In July, China’s Ministry of Public Security announced that it would perform a thorough overhaul of online live streaming platforms. The move was intended to crack down upon three types of live streaming sites, according to an announcement from the ministry.

live streaming

A broadcast on live-streaming platform Douyu. Photo: Screenshot.

The first type related to platforms intended for people to report information or voice concerns. The second type were those featuring pornography, gambling and other illegal activities. The third type related to companies which had disorderly management or who had failed implement safety measures.

The manager of live streaming operations from popular video sharing site Bilibili told mainland financial news outlet Caixin that according to police requirements, sites are required to take action within one minute after they have been notified of illegal content and must have handled the problem within five minutes.

live streaming

A host on live-streaming site Douyu. Photo: Screenshot.

He said that live streaming broadcasts usually have a delay of five to 20 seconds, so sites can cut broadcasts or lock them if they find pornography, before the content reaches users’ screens.

In September, China’s top media regulator issued a directive stating that licenses are required for those who wish to broadcast live. Both live broadcasting platforms as well as those who wish to broadcast on such platforms will need a license in order to continue operating, according to an announcement published by the State Administration of Press, Publication, Radio, Film and Television.

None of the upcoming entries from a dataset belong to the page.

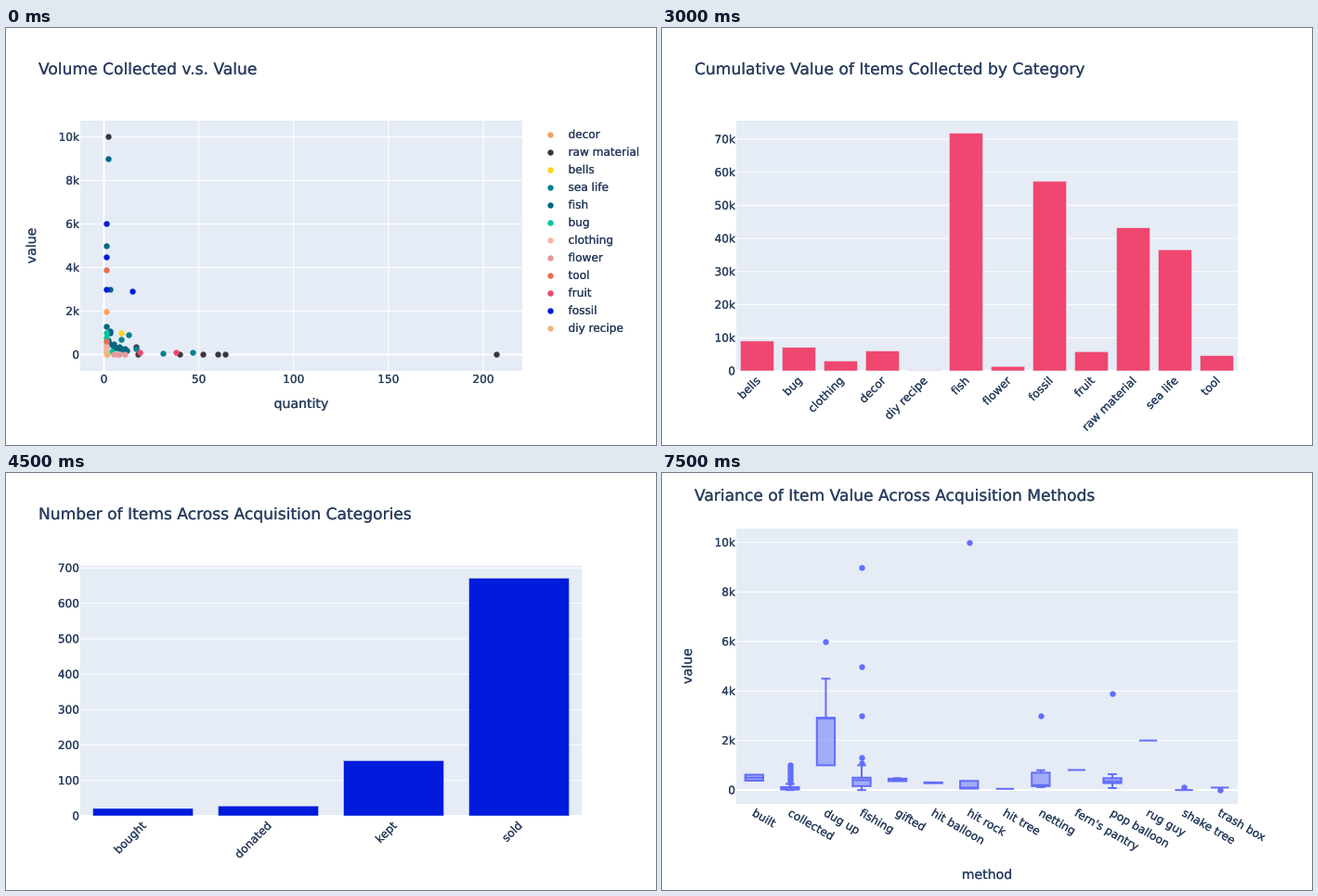
Write a matplotlib script that moves like this. It is 700 by 450 pixels and loops after 8000 ms.

```python
import matplotlib.pyplot as plt
import numpy as np
from matplotlib.animation import FuncAnimation
from matplotlib.patches import Rectangle
from matplotlib.patheffects import withStroke

W, H, DPI = 700, 450, 100
INK, PANEL, BOX = "#2a3f5f", "#e5ecf6", "#636efa"
STEP = 500
HOLDS = [3] * 5 + [1]  # steps each chart stays on screen

plt.rcParams["font.family"] = "DejaVu Sans"
plt.rcParams["text.hinting"] = "none"

fig = plt.figure(figsize=(W / DPI, H / DPI), dpi=DPI, facecolor="white")
ax = fig.add_axes([0, 0, 1, 1])
ax.set_xlim(0, W)
ax.set_ylim(H, 0)
ax.axis("off")


def pt(px):
    return px * 72 / DPI


BOLDER = [withStroke(linewidth=pt(0.2), foreground=INK)]


class Slide:
    """One chart, drawn in stage pixels and shown or hidden as a whole."""

    def __init__(self, title, left=80, top=100, right=620, bottom=370,
                 title_y=50):
        self.parts = []
        self.left, self.top, self.right, self.bottom = left, top, right, bottom
        self.rect(left, top, right - left, bottom - top, PANEL, z=0)
        self.text(35, title_y, title, 17.1)

    def add(self, part):
        self.parts.append(part)
        return part

    def text(self, x, y, s, size=12.1, ha="left", rot=0):
        self.add(ax.text(x, y, s, fontsize=pt(size), color=INK, ha=ha,
                         va="baseline", rotation=rot, rotation_mode="anchor",
                         path_effects=BOLDER))

    def rect(self, x, y, w, h, color, z=2, **kw):
        self.add(ax.add_patch(Rectangle((x, y), w, h, fc=color, zorder=z,
                                        **{"lw": 0, "snap": False, **kw})))

    def line(self, xs, ys, color, width, z=1):
        self.add(ax.plot(xs, ys, color=color, lw=pt(width), zorder=z,
                         solid_capstyle="butt", snap=False)[0])

    def dots(self, xs, ys, color, z=4):
        self.add(ax.scatter(xs, ys, s=pt(6.4) ** 2, c=color, lw=0, zorder=z,
                            snap=False))

    def y_axis(self, lo, hi, ticks, pad=0.05):
        """Fit lo..hi into the panel, padding every end that is padded or nonzero."""
        height = self.bottom - self.top
        low_pad, high_pad = pad if isinstance(pad, tuple) else (pad, pad)
        unit = height * (1 - low_pad - high_pad) / (hi - lo)
        zero = self.bottom - low_pad * height + unit * lo
        self.y = lambda v: zero - unit * v
        for value, label in ticks:
            y = self.y(value)
            self.line([self.left, self.right], [y, y], "white",
                      1 if value else 2)
            self.text(self.left - 1, y + 4.3, label, ha="right")

    def x_title(self, s, y):
        self.text((self.left + self.right) / 2, y, s, 14.1, "center")

    def y_title(self, s):
        self.text(32, (self.top + self.bottom) / 2, s, 14.1, "center", 90)

    def slots(self, n):
        """Width of one category and the centre of each."""
        pitch = (self.right - self.left) / n
        return pitch, self.left + pitch * (np.arange(n) + 0.5)


def ticks(start, stop, step, suffix=""):
    for v in range(start, stop + 1, step):
        yield v, (f"{v}{suffix}" if v else "0").replace("-", "\u2212")


def bar_chart(title, bars, color, marks):
    s = Slide(title)
    lo, hi = min(0, *bars.values()), max(bars.values())
    s.y_axis(lo, hi, marks, (0.05 if lo else 0, 0.05))
    pitch, centres = s.slots(len(bars))
    for x, (name, v) in zip(centres, bars.items()):
        s.rect(x - 0.4 * pitch, s.y(0), 0.8 * pitch, s.y(v) - s.y(0), color,
               ec=PANEL, lw=pt(0.5))
        s.text(x + 4.2, 381.2, name, ha="right", rot=45)
    return s


def column(lo, hi, n):
    return [(1, v) for v in np.linspace(lo, hi, n)]


def strip(height, *quantities):
    return [(q, height) for q in quantities]


def trail(rng, n, last, top):
    """Scattered points whose value fades as quantity grows."""
    q = np.linspace(2, last, n).round()
    return list(zip(q, top * np.exp(-q / 9) * rng.uniform(0.7, 1.2, n)))


def scatter_chart():
    s = Slide("Volume Collected v.s. Value", right=556)
    rng = np.random.default_rng(4)

    def to_x(q):
        return 105.5 + 2.0425 * q

    for q, label in ticks(0, 200, 50):
        s.line([to_x(q)] * 2, [s.top, s.bottom], "white", 1 if q else 2)
        s.text(to_x(q), 383, label, ha="center")
    s.y_axis(0, 10, ticks(0, 10, 2, "k"), 0.0648)
    s.x_title("quantity", 410)
    s.y_title("value")

    # points are (quantity, value in thousands)
    groups = [
        ("decor", "#f4a261", [(1, 2)]),
        ("raw material", "#38383c",
         [(2, 10), (17, .36)] + strip(.04, 18, 40, 52, 60, 64, 207)),
        ("bells", "#ffd21c", [(9, 1)]),
        ("sea life", "#05808f",
         [(47, .12), (31, .05), (17, .28), (13, .9), (9, .7)]
         + trail(rng, 4, 11, .6)),
        ("fish", "#036682",
         [(2, 9), (1, 5), (3, 3), (1, 1.3), (3, 1.1), (3, 1)]
         + trail(rng, 8, 12, .8)),
        ("bug", "#06c39b", column(.2, 1, 5) + [(4, .14)]),
        ("clothing", "#fbb5a3", column(.02, .4, 5)),
        ("flower", "#e5989b", strip(.04, 5, 7, 8, 11)),
        ("tool", "#e76f51", [(1, 3.9), (1, .6)]),
        ("fruit", "#ef476f", strip(.1, 19, 38)),
        ("fossil", "#001bdb", [(1, 6), (1, 4.5), (1, 3), (15, 2.92)]),
        ("diy recipe", "#f1b477", [(1.5, .02)]),
    ]
    for i, (name, color, points) in enumerate(groups):
        q, v = np.transpose(points)
        s.dots(to_x(q), s.y(v), color, 4 + i / 100)
        y = 114.5 + 19 * i
        s.dots([585.5], [y], color)
        s.text(605.5, y + 4.3, name)
    return s


def draw_box(s, x, pitch, q1, q3=None, mid=None, low=None, high=None, out=()):
    """Box at x; anything left out collapses onto the quartiles."""
    half, cap = pitch / 4, pitch / 8
    if len(out):
        s.dots([x] * len(out), s.y(np.array(out)), BOX)
    if q3 is None:
        s.line([x - half, x + half], [s.y(q1)] * 2, BOX, 2, 3)
        return
    mid = (q1 + q3) / 2 if mid is None else mid
    s.rect(x - half, s.y(q1), 2 * half, s.y(q3) - s.y(q1), BOX, alpha=0.5)
    s.rect(x - half, s.y(q1), 2 * half, s.y(q3) - s.y(q1), "none", 3,
           ec=BOX, lw=pt(2))
    s.line([x - half, x + half], [s.y(mid)] * 2, BOX, 2, 3)
    for start, end in ((q1, low), (q3, high)):
        if end is not None:
            s.line([x, x], [s.y(start), s.y(end)], BOX, 2, 3)
            s.line([x - cap, x + cap], [s.y(end)] * 2, BOX, 2, 3)


def box_chart():
    s = Slide("Variance of Item Value Across Acquisition Methods",
              top=60, bottom=357, title_y=30)
    s.y_axis(0, 10, ticks(0, 10, 2, "k"))
    s.x_title("method", 438)
    s.y_title("value")

    boxes = {
        "built": dict(q1=.38, q3=.62),
        "collected": dict(q1=.02, q3=.12, low=0, high=.25,
                          out=np.linspace(.3, 1, 8)),
        "dug up": dict(q1=1, q3=2.92, mid=2.89, high=4.5, out=[6]),
        "fishing": dict(q1=.16, q3=.5, mid=.4, low=0, high=1,
                        out=[1.1, 1.3, 3, 5, 9]),
        "gifted": dict(q1=.36, q3=.46, high=.48),
        "hit balloon": dict(q1=.28, q3=.31),
        "hit rock": dict(q1=.06, q3=.37, mid=.1, out=[10]),
        "hit tree": dict(q1=.05),
        "netting": dict(q1=.16, q3=.7, mid=.2, low=.12, high=.8, out=[3]),
        "fern's pantry": dict(q1=.81),
        "pop balloon": dict(q1=.28, q3=.48, mid=.35, low=.08, high=.64,
                            out=[3.9]),
        "rug guy": dict(q1=2),
        "shake tree": dict(q1=0, out=[.1]),
        "trash box": dict(q1=.1, out=[.02]),
    }
    pitch, centres = s.slots(len(boxes))
    for x, (name, stats) in zip(centres, boxes.items()):
        draw_box(s, x, pitch, **stats)
        s.text(x - 3, 369.2, name, rot=-30)
    return s


counts = dict(bells=9, bug=13, clothing=8, decor=14) | {"diy recipe": 1} | dict(
    fish=90, flower=34, fossil=18, fruit=57) | {
    "raw material": 473, "sea life": 136, "tool": 2}
worth = dict(zip(counts, [9, 7.1, 3, 6, .1, 71.8, 1.35, 57.3, 5.8, 43.2,
                          36.6, 4.6]))

slides = [
    scatter_chart(),
    bar_chart("Number of Items Collected by Category", counts,
              "#e5989b", ticks(0, 400, 100)),
    bar_chart("Cumulative Value of Items Collected by Category", worth,
              "#ef476f", ticks(0, 70, 10, "k")),
    bar_chart("Number of Items Across Acquisition Categories",
              dict(bought=21, donated=28, kept=156, sold=671),
              "#001bdb", ticks(0, 700, 100)),
    bar_chart("Net Gains Across Acquisition Categories",
              dict(bought=-40.7, donated=-74, kept=27.6, sold=147.4),
              "#04c49b", ticks(-50, 150, 50, "k")),
    box_chart(),
]
order = np.repeat(np.arange(len(slides)), HOLDS)


def show(frame):
    for i, s in enumerate(slides):
        for part in s.parts:
            part.set_visible(i == order[frame])
    return []


anim = FuncAnimation(fig, show, frames=len(order), init_func=lambda: show(0),
                     interval=STEP, repeat=True, repeat_delay=0, blit=False)
plt.show()
```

Shanghai shuts down accounts of over 1,000 live streamers in latest crackdown